Ogg also opposed a court-approved settlement to restructure Harris County’s bail system for those charged with misdemeanors, and continues to pursue the death penalty. “It really does make it difficult to view her as a reformer if she’s filing eight new cases for execution,” Jay Jenkins, the Harris County project attorney with the Texas Criminal Justice Coalition, told The Appeal last year. (The Justice Collaborative maintains a blog opposing Ogg’s re-election campaign. The Appeal is an editorially-independent project of The Justice Collaborative and is not involved in The Justice Collaborative’s advocacy.)

Jones, who served as a deputy district attorney under Ogg, is now challenging her former boss for leadership of the office. If elected, she has pledged to make nonviolent, low-level offenses like criminal trespass into cite-and-release offenses; to decline to prosecute sex work or marijuana possession; and to further reform the bail system for people charged with felony offenses, in addition to doing so for those charged with misdemeanors. 

Jones has also been endorsed by, among others, Black Lives Matter co-founder Patrisse Cullors, former Queens district attorney candidate Tiffany Cabán, and Real Justice PAC. Lawyers Carvana Cloud—another former assistant district attorney under Ogg—and Todd Overstreet are also vying for the Democratic nomination.

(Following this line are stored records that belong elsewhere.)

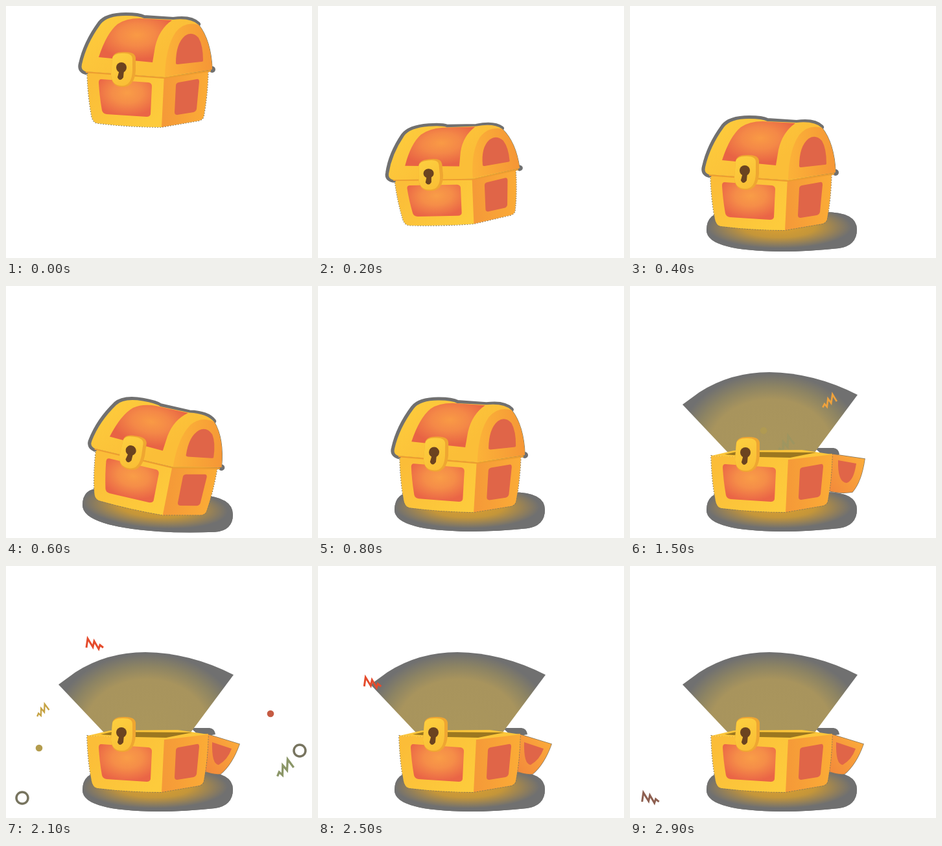
These frames come from a looping animation (472 px wide and 389 px high, 3000 ms). An HTML page with a canvas:

```html
<!DOCTYPE html>
<html lang="en">
<head>
<meta charset="utf-8">
<title>Treasure chest</title>
<style>
html, body { margin: 0; width: 100%; height: 100%; overflow: hidden; background: #fff; }
canvas { display: block; }
</style>
</head>
<body>
<canvas id="stage" width="472" height="389"></canvas>
<script>
const ctx = document.getElementById('stage').getContext('2d');
const LOOP = 3000, STEP = 100, OPEN_AT = 1200, SHADOW_AT = 300;
const GREY = '#707070', GOLD = '#fcc63a';

const shapes = {
  front: 'M125 262 L245 267 L241 349 Q190 349 141 343 Q134 342 132 332 Q126 300 125 262Z',
  side: 'M244 267 L312 259 Q311 300 305 332 Q304 337 298 339 L240 349Z',
  frontPanel: 'M147 275 L220 280 Q225 281 225 286 L223 329 Q222 333 217 333 L155 329 Q149 328 148 323 Q144 300 143 280 Q143 275 147 275Z',
  sidePanel: 'M266 280 L294 275 Q298 274 298 279 L294 321 Q293 325 289 326 L264 330 Q260 330 260 326 L262 285 Q262 281 266 280Z',
  lid: 'M117 252 Q124 220 146 190 Q156 177 185 177 Q205 177 213 181 L258 183 Q285 180 297 191 Q316 215 318 260 L245 272 L122 263 Q115 260 117 252Z',
  lidEdge: 'M123 264 Q113 261 116 251 Q123 219 145 189 Q155 176 185 176 Q205 176 213 180 L258 183 Q285 179 296 190',
  lidPanel: 'M143 241 Q155 204 172 190 Q185 181 206 181 L256 184 Q236 198 230 225 L226 249Z',
  lidSide: 'M245 271 Q246 225 262 202 Q276 185 297 191 Q316 215 318 260Z',
  lidSidePanel: 'M262 250 Q262 220 276 208 Q287 200 297 211 Q304 223 304 246 Q304 248 301 248 L265 252 Q262 252 262 250Z',
  lidSeam: 'M123 264 L245 273 L316 262',
  lock: 'M164 242 Q166 233 181 233 Q200 232 200 243 L200 262 Q198 287 180 287 Q163 287 162 269Z',
  lockFace: 'M164 243 Q166 235 179 235 Q195 234 195 244 L195 262 Q194 285 179 285 Q163 285 162 268Z',
  keyStem: 'M176 261 L181 261 L180 272 Q176 278 173 272Z',
  rim: 'M126 262 L160 254 L265 253 L312 260 L245 268Z',
  inside: 'M146 260 L164 256 L287 257 L247 265 L200 264Z',
  beam: 'M150 256 L81 183 L107 164 Q155 133 215 133 Q285 134 351 168 L284 258Z',
  shadow: 'M118 346 Q118 318 150 318 L300 318 Q350 318 350 345 Q350 370 322 374 Q275 379 235 379 Q175 378 150 371 Q118 363 118 346Z',
  openShade: 'M285 250 L314 250 Q322 251 323 260 L300 264Z',
  squiggle: 'M-13 6 L-11 -8 L-3 5 L-1 -4 L6 8 L8 2 L13 6'
};
for (const name in shapes) shapes[name] = new Path2D(shapes[name]);

// time, position of the body's upper left corner, tilt, lean, height
const poses = [
  [0, 125, 100, 0, 0, 1],
  [100, 122, 190, -.04, .04, 1],
  [200, 118, 267, -.078, .085, .9],
  [300, 117, 263, -.08, .08, .95],
  [400, 124, 259, 0, 0, 1],
  [500, 134, 253, .1, -.08, .98],
  [600, 139, 250, .166, -.14, .97],
  [700, 134, 254, .1, -.08, .98],
  [800, 126, 261, .01, -.01, 1],
  [900, 122, 264, -.04, .03, .98],
  [1000, 124, 263, -.01, .01, 1],
  [1100, 125, 262, 0, 0, 1]
];

// start and end in seconds; (x, y) is the place at 2.1 s
const confetti = [
  { kind: 'squiggle', color: '#f0a23c', start: 1.3, end: 1.85, x0: 225, x: 549, y: 219, g: 1100, angle: -.4, scale: .9, mirror: true },
  { kind: 'dot', color: '#b39c4d', start: 1.4, end: 2.4, x0: 232, x: 51, y: 281, g: 1100 },
  { kind: 'squiggle', color: '#8b9668', start: 1.47, end: 2.25, x0: 228, x: 428, y: 312, g: 1100, angle: -.5, scale: 1.1, mirror: true },
  { kind: 'squiggle', color: '#e54b2c', late: '#8d5f50', start: 1.5, end: 3, x0: 216, x: 137, y: 120, g: 739, angle: 0, scale: 1 },
  { kind: 'squiggle', color: '#c6a344', start: 1.51, end: 2.35, x0: 215, x: 55, y: 223, g: 1100, angle: -.5, scale: .8, mirror: true },
  { kind: 'ring', color: '#77745f', start: 1.51, end: 2.35, x0: 205, x: 25, y: 358, g: 1100 },
  { kind: 'dot', color: '#c55b43', start: 1.51, end: 2.25, x0: 235, x: 408, y: 228, g: 1100 },
  { kind: 'ring', color: '#77745f', start: 1.51, end: 2.15, x0: 240, x: 453, y: 285, g: 1100 }
];

const clamp = v => Math.max(0, Math.min(1, v));
const mix = (a, b, k) => a + (b - a) * k;

function fill(name, paint) {
  ctx.fillStyle = paint;
  ctx.fill(typeof name === 'string' ? shapes[name] : name);
}

function stroke(name, color, width) {
  ctx.strokeStyle = color;
  ctx.lineWidth = width;
  ctx.stroke(shapes[name]);
}

function circle(x, y, r) {
  ctx.beginPath();
  ctx.arc(x, y, r, 0, Math.PI * 2);
}

function radial(x, y, r, ...stops) {
  const g = ctx.createRadialGradient(x, y, 0, x, y, r);
  stops.forEach(([at, color]) => g.addColorStop(at, color));
  return g;
}

function linear(x1, y1, x2, y2, from, to) {
  const g = ctx.createLinearGradient(x1, y1, x2, y2);
  g.addColorStop(0, from);
  g.addColorStop(1, to);
  return g;
}

function poseAt(t) {
  const i = poses.findIndex(p => p[0] >= t);
  if (i < 0) return poses[poses.length - 1];
  if (i === 0) return poses[0];
  const a = poses[i - 1], b = poses[i];
  const k = (t - a[0]) / (b[0] - a[0]);
  return a.map((v, n) => mix(v, b[n], k));
}

// Elliptical glow clipped to a shape
function glow(name, x, y, rx, ry, ...stops) {
  ctx.save();
  ctx.clip(shapes[name]);
  ctx.translate(x, y);
  ctx.scale(1, ry / rx);
  ctx.fillStyle = radial(0, 0, rx, ...stops);
  ctx.fillRect(-400, -800, 800, 1600);
  ctx.restore();
}

function drawShadow(tilt) {
  const slope = tilt * .4;
  ctx.save();
  ctx.transform(1, slope, 0, 1, 0, -slope * 234);
  fill('shadow', GREY);
  glow('shadow', 230, 341, 112, 33, [0, '#dca030'], [.5, '#c59639'], [1, GREY]);
  ctx.restore();
}

function drawBody() {
  ctx.setLineDash([2, 2]);
  stroke('front', '#77705c', 1.5);
  stroke('side', '#77705c', 1.5);
  ctx.setLineDash([]);
  fill('front', linear(140, 270, 220, 350, '#fbbd38', '#fdcb3c'));
  fill('side', linear(245, 300, 309, 300, '#f59a38', '#fbab36'));
  glow('frontPanel', 187, 296, 52, 36, [0, '#f99d47'], [.45, '#f58d48'], [1, '#ea6546']);
  fill('sidePanel', '#e06548');
}

function drawLid() {
  ctx.lineCap = 'round';
  stroke('lid', '#77705c', 1.5);
  stroke('lidEdge', GREY, 8);
  ctx.lineCap = 'butt';
  circle(318, 260, 5);
  ctx.fillStyle = GREY;
  ctx.fill();
  stroke('lidSeam', '#ed9d30', 2.5);
  fill('lid', linear(130, 190, 200, 270, '#fdcb3c', '#fbbe38'));
  glow('lidPanel', 202, 207, 64, 38, [0, '#f99a45'], [.45, '#f48847'], [1, '#e86344']);
  fill('lidSide', linear(248, 230, 318, 230, '#fbb138', '#f59636'));
  fill('lidSidePanel', '#e06548');
}

function drawLock() {
  fill('lock', '#efa631');
  fill('lockFace', linear(165, 235, 195, 285, '#fdcf3f', '#f9bd35'));
  ctx.fillStyle = '#6b4320';
  circle(178, 257, 8);
  ctx.fill();
  fill('keyStem', '#6b4320');
  stroke('keyStem', '#6b4320', 2);
}

function drawBeam(t) {
  const growing = t < 1300;
  ctx.save();
  ctx.translate(217, 256);
  ctx.scale(growing ? .97 : 1, growing ? .99 : 1);
  ctx.translate(-217, -256);
  glow('beam', 217, 250, 150, 119, [0, '#aa965c'], [.63, '#a8945d'], [.8, '#8d8463'], [.97, GREY], [1, GREY]);
  ctx.restore();
}

function drawOpenLid(t) {
  const k = clamp((t - 1500) / 200);
  const p = (a, b) => mix(a, b, k);
  fill('openShade', GREY);
  const face = new Path2D();
  face.moveTo(308, 259);
  face.lineTo(p(362, 360), p(267, 275));
  face.quadraticCurveTo(p(357, 349), p(302, 306), p(343, 331), p(318, 321));
  face.quadraticCurveTo(p(326, 318), p(321, 322), 305, 316);
  face.closePath();
  ctx.strokeStyle = '#85765c';
  ctx.lineWidth = 1.5;
  ctx.stroke(face);
  fill(face, linear(306, 310, 360, 270, '#f38b3b', '#fbab3b'));
  const panel = new Path2D();
  panel.moveTo(p(321, 318), p(269, 272));
  panel.lineTo(p(349, 348), p(274, 282));
  panel.quadraticCurveTo(p(345, 342), p(301, 299), p(334, 328), p(304, 307));
  panel.quadraticCurveTo(p(320, 317), p(303, 306), p(321, 318), p(269, 272));
  fill(panel, '#e06548');
}

function drawConfetti(sec) {
  for (const c of confetti) {
    const age = sec - c.start;
    if (age <= .005 || sec >= c.end) continue;
    const y0 = 252, span = 2.1 - c.start;
    const vy = (c.y - y0) / span - c.g * span / 2;
    const x = mix(c.x0, c.x, age / span);
    const y = y0 + vy * age + c.g * age * age / 2;
    const color = c.late && sec > 2.6 ? c.late : c.color;
    ctx.save();
    ctx.globalAlpha = clamp(.25 + age * 4);
    ctx.translate(x, y);
    if (c.kind === 'squiggle') {
      ctx.rotate(c.angle);
      ctx.scale(c.mirror ? -c.scale : c.scale, c.scale);
      stroke('squiggle', color, 3);
    } else if (c.kind === 'ring') {
      circle(0, 0, 9);
      ctx.strokeStyle = color;
      ctx.lineWidth = 3.5;
      ctx.stroke();
    } else {
      circle(0, 0, 5.3);
      ctx.fillStyle = color;
      ctx.fill();
    }
    ctx.restore();
  }
}

function draw(t) {
  ctx.fillStyle = '#fff';
  ctx.fillRect(0, 0, 472, 389);
  const [, x, y, tilt, lean, height] = poseAt(t);
  const open = t >= OPEN_AT;
  if (t >= SHADOW_AT) drawShadow(tilt);
  if (open) {
    drawOpenLid(t);
    drawBeam(t);
    drawConfetti(t / 1000);
  }
  ctx.save();
  ctx.transform(1, tilt, lean, height, x, y);
  ctx.translate(-125, -262);
  drawBody();
  if (open) {
    fill('rim', GOLD);
    fill('inside', '#9b7720');
  } else {
    drawLid();
  }
  drawLock();
  ctx.restore();
}

const began = performance.now();
function frame() {
  const t = (performance.now() - began) % LOOP;
  draw(Math.floor(t / STEP) * STEP);
  requestAnimationFrame(frame);
}
frame();
</script>
</body>
</html>
```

The role of prosecutors has figured prominently in this year’s Democratic presidential primary. Massachusetts Senator Elizabeth Warren endorsed Foxx and Garza in January, citing a need to “transform our criminal justice system.” 

Presidential candidates have also been scrutinized for their pasts as prosecutors. Criminal justice advocates criticized California Senator Kamala Harris’s tenure as San Francisco DA, during which she advocated for prosecuting parents of truant children, and as California attorney general, during which her office fought a federal court order directing the state to release certain nonviolent offenders from overcrowded prisons. 

Last month, the Associated Press published an investigation of the conviction of Myon Burrell, whom Minnesota Senator Amy Klobuchar prosecuted for murder as Hennepin County Attorney. The investigation “uncovered new evidence and myriad inconsistencies” in the case, “raising questions about whether [Burrell] was railroaded by police.”